That sound you hear? It might just be the synchronised thunk of ten thousand jaws hitting the floor. ‘Inlet’ is the first Hum album in more than two decades you see. And it has come out of absolutely nowhere.
This doesn’t even fit the modern definition of a ‘surprise release’. There was zero build-up here- no teases, no winks, no nods. In 2016 (practically a lifetime ago these days) the Illinois outfit hinted that they might, maybe, one day write new material but there was no more recent suggestion that anything was progressing, let alone finished. Instead, the band sent one midweek tweet, “Hum is happy to announce the release of our new album, Inlet.”, added the record to your streaming service of choice, and sat back. Their subsequent marketing strategy has amounted to little more than a contented shrug.
That’s all incredibly on brand of course. From 1991 to 1998, Hum- the quartet of Matt Talbott, Tim Lash, Jeff Dimpsey, and Bryan St. Pere- released four albums of increasingly spellbinding quality and while they flirted with major labels and even had a ‘moderate’ hit single, they never really played the industry game.

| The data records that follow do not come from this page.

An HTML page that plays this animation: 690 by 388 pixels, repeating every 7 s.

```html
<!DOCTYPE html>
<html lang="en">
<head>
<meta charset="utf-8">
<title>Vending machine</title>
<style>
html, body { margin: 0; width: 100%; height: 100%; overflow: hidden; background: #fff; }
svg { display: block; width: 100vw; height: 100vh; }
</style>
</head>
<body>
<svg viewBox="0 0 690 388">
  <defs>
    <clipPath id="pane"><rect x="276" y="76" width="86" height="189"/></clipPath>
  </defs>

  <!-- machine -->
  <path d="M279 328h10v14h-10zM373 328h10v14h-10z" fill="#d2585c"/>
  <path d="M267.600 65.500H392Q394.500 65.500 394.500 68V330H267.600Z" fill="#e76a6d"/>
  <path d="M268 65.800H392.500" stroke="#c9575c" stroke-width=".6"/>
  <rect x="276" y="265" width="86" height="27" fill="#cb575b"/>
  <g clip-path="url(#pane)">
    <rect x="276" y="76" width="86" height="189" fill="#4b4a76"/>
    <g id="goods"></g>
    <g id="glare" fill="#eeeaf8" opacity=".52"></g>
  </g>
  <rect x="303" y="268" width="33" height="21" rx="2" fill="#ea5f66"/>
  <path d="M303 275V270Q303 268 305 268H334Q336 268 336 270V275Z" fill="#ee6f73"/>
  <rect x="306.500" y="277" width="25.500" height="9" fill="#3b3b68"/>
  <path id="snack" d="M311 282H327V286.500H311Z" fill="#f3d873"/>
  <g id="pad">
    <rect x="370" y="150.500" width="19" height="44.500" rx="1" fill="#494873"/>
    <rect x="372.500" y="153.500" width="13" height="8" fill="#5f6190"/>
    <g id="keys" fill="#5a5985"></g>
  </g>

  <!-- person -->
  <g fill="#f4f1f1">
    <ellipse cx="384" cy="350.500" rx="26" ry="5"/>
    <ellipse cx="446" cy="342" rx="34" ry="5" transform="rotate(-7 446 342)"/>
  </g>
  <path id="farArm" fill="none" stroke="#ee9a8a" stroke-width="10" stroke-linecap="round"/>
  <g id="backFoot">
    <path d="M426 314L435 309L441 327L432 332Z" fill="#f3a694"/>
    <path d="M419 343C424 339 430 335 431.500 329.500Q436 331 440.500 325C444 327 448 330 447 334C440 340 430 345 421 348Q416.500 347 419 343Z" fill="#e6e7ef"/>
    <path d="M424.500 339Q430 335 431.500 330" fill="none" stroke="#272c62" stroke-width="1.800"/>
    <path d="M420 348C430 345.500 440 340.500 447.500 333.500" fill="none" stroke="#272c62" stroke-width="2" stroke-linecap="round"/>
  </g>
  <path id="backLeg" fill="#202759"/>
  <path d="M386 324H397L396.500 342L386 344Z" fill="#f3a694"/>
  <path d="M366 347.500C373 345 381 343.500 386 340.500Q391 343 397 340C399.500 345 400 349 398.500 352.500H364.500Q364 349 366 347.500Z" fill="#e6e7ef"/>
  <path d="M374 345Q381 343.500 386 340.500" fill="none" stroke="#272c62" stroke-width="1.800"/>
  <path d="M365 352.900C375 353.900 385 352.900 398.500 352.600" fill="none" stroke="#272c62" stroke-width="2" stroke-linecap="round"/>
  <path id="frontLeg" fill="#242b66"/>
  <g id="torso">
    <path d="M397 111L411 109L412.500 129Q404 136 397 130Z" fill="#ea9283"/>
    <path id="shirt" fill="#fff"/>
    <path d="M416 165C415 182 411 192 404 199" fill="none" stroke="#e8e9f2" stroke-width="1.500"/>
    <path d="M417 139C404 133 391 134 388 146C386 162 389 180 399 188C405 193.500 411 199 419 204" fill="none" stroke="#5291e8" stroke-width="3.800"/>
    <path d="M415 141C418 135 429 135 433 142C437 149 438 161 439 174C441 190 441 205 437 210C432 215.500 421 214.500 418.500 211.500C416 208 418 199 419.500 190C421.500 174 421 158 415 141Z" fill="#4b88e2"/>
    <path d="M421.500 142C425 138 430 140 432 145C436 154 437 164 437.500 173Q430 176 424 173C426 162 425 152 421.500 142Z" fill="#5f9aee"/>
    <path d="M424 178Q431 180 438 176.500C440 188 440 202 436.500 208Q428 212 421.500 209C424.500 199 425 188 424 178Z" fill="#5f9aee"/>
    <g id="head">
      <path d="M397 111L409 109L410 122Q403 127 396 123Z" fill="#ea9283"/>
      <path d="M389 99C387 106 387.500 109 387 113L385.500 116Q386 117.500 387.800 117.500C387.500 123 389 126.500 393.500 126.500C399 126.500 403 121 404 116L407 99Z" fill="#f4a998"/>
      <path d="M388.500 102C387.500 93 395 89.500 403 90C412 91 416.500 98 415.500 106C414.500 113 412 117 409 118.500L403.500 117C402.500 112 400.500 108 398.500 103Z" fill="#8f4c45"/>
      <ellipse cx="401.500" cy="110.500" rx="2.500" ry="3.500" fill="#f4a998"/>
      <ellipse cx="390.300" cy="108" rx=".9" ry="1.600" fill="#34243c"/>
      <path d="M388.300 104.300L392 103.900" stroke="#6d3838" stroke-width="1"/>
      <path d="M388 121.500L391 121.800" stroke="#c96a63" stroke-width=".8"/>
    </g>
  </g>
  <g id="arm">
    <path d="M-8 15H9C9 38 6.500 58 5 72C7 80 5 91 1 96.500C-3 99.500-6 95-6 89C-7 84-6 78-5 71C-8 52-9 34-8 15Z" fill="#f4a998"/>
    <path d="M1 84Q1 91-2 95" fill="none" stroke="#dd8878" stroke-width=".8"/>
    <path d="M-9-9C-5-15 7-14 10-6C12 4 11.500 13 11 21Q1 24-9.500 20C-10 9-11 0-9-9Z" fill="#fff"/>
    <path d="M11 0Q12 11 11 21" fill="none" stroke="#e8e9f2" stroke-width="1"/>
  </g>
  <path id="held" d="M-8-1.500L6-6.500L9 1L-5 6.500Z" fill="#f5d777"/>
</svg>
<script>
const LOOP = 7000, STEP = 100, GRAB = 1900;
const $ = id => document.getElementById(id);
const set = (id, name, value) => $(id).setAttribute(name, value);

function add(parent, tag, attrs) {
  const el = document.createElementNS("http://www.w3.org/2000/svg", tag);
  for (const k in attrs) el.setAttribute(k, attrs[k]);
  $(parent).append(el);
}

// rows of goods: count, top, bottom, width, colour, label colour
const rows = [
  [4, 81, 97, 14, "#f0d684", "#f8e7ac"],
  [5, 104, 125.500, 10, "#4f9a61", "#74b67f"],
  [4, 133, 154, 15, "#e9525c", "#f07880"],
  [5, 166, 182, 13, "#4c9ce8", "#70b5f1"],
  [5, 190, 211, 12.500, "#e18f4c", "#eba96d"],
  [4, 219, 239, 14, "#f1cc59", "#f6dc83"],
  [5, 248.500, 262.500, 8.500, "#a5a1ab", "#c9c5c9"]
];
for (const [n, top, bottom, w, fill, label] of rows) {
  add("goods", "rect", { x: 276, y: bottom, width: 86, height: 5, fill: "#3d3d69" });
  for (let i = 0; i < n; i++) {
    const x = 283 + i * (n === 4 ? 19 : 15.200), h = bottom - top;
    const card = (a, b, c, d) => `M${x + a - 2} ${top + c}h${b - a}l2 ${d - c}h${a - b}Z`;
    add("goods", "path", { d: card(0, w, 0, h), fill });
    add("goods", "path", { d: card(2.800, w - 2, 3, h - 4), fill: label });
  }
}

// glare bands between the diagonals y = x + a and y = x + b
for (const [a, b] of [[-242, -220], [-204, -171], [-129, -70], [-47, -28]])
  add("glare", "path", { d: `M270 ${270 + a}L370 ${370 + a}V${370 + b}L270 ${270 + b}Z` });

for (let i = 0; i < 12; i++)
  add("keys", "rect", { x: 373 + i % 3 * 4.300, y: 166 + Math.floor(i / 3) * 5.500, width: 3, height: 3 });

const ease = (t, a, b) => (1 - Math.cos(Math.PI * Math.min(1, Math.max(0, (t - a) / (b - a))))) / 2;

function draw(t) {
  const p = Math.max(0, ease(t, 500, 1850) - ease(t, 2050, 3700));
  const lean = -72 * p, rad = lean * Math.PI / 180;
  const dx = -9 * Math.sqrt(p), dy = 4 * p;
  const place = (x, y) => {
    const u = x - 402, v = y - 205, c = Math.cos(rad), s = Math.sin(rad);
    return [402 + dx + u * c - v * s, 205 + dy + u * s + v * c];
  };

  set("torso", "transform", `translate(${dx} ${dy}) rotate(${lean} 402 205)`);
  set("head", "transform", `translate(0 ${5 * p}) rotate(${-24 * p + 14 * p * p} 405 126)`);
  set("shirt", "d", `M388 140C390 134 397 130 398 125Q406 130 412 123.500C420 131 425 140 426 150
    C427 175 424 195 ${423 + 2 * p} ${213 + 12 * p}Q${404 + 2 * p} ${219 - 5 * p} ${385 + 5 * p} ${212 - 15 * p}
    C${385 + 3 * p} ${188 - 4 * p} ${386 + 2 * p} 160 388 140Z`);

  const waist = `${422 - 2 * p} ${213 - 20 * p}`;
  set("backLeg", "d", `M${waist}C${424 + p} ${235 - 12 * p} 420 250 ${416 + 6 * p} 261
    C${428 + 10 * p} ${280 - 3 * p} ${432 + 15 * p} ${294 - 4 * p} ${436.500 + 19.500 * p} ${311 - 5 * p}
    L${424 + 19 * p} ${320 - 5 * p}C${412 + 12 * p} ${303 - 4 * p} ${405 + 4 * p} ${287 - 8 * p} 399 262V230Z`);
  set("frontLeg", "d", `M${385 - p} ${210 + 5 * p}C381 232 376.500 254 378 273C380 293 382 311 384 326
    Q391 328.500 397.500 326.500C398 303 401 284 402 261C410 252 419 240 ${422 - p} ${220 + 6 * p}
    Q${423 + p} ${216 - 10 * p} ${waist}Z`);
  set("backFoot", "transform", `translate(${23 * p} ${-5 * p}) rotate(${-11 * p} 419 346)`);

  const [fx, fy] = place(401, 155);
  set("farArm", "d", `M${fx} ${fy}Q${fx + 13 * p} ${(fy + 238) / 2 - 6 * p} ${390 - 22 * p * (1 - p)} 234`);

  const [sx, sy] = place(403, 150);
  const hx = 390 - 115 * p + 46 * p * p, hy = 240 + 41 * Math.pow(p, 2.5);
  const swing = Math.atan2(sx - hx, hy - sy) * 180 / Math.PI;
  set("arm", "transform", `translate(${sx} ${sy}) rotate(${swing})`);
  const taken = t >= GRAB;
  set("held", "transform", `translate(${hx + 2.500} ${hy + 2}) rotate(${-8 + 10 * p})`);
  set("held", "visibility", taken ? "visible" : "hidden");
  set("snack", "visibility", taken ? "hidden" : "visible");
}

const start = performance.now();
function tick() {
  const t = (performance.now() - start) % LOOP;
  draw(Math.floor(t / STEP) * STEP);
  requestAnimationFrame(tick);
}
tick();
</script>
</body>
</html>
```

They recorded a cover of a Police song for a movie soundtrack and said “whatever” to their music being used on commercials, but also inexplicably dressed up like animals on TV, never diluted their sound, and produced their most challenging album just when something palatable might have made them millionaires. They split in 2000, but, despite almost complete radio silence, their legend has only grown since.
‘Inlet’ isn’t burdened by its significance. It’s a heavy record but it’s never weighed down by history or legacy or expectation. It has every sonic element fans might expect- slow-motion afterburner distortion, dense, complex arrangements, Talbott’s steady, almost-disconnected vocals- and more. But, unlike some other recent rock comeback records, it also maintains the magic, mysterious ingredients that made its makers special in the first place. It sounds like Hum, sure, but it feels like Hum too.
Opener, ‘Waves’ is so good to hear. A ten-ton comfort blanket. It combines rippling, uplifting, stardust melodies and warm, grungy, quicksand rhythms while Talbott conjures images worthy of a band considered space rock pioneers (“The sunlight drips from the trees and forms in pools”). ‘In the Den’ double times a stoner riff into lift-off, and the relatively light and lithe ‘Step Into You’ is the most likely candidate for another ‘moderate’ hit.
Hum might even get accused of playing safe here- it wouldn’t be wholly surprising if they revealed these songs were recorded at the turn of the century and kept on ice until now- but they haven’t just picked off where they left off. Instead they’ve explored and expanded every facet of their fluid sound and seem to have found the most joy in the loudest, heaviest (but never aggressive), and perhaps least digestible corners. They aren’t afraid to go long here either. Half of the tracks are lengthier than anything the band have done before and although tones and pace shift slowly, the time never drags. The band are known for their meticulous nature but there are little details everywhere here, waiting to be discovered, demanding repeat listens.
‘Inlet’ only gets better as it goes as well. ‘The Summoning’ is a surprisingly, satisfyingly nasty piece of work, perhaps the first Hum song to encourage a headbang, the pulsing finish of ‘Folding’ is fascinating enough to have been extended for another five minutes, and the long, yearning tones of ‘Shapeshifter’, maybe the best song here, are enough to make you bust out crying.
There’s a reason Hum are so content with what they have here then. Oblivious to fashion or trends, focussed solely on the sounds the band wanted to continue to explore, ‘Inlet’ doesn’t just feel like a tidy or timely comeback, it feels like a vital one. It is safe to say that if the first moments of ‘Waves’ don’t strike a chord, none of the following chords will either, but for new listeners willing to take the ride and anyone still picking their jaw up off the floor, Hum have worked wonders here.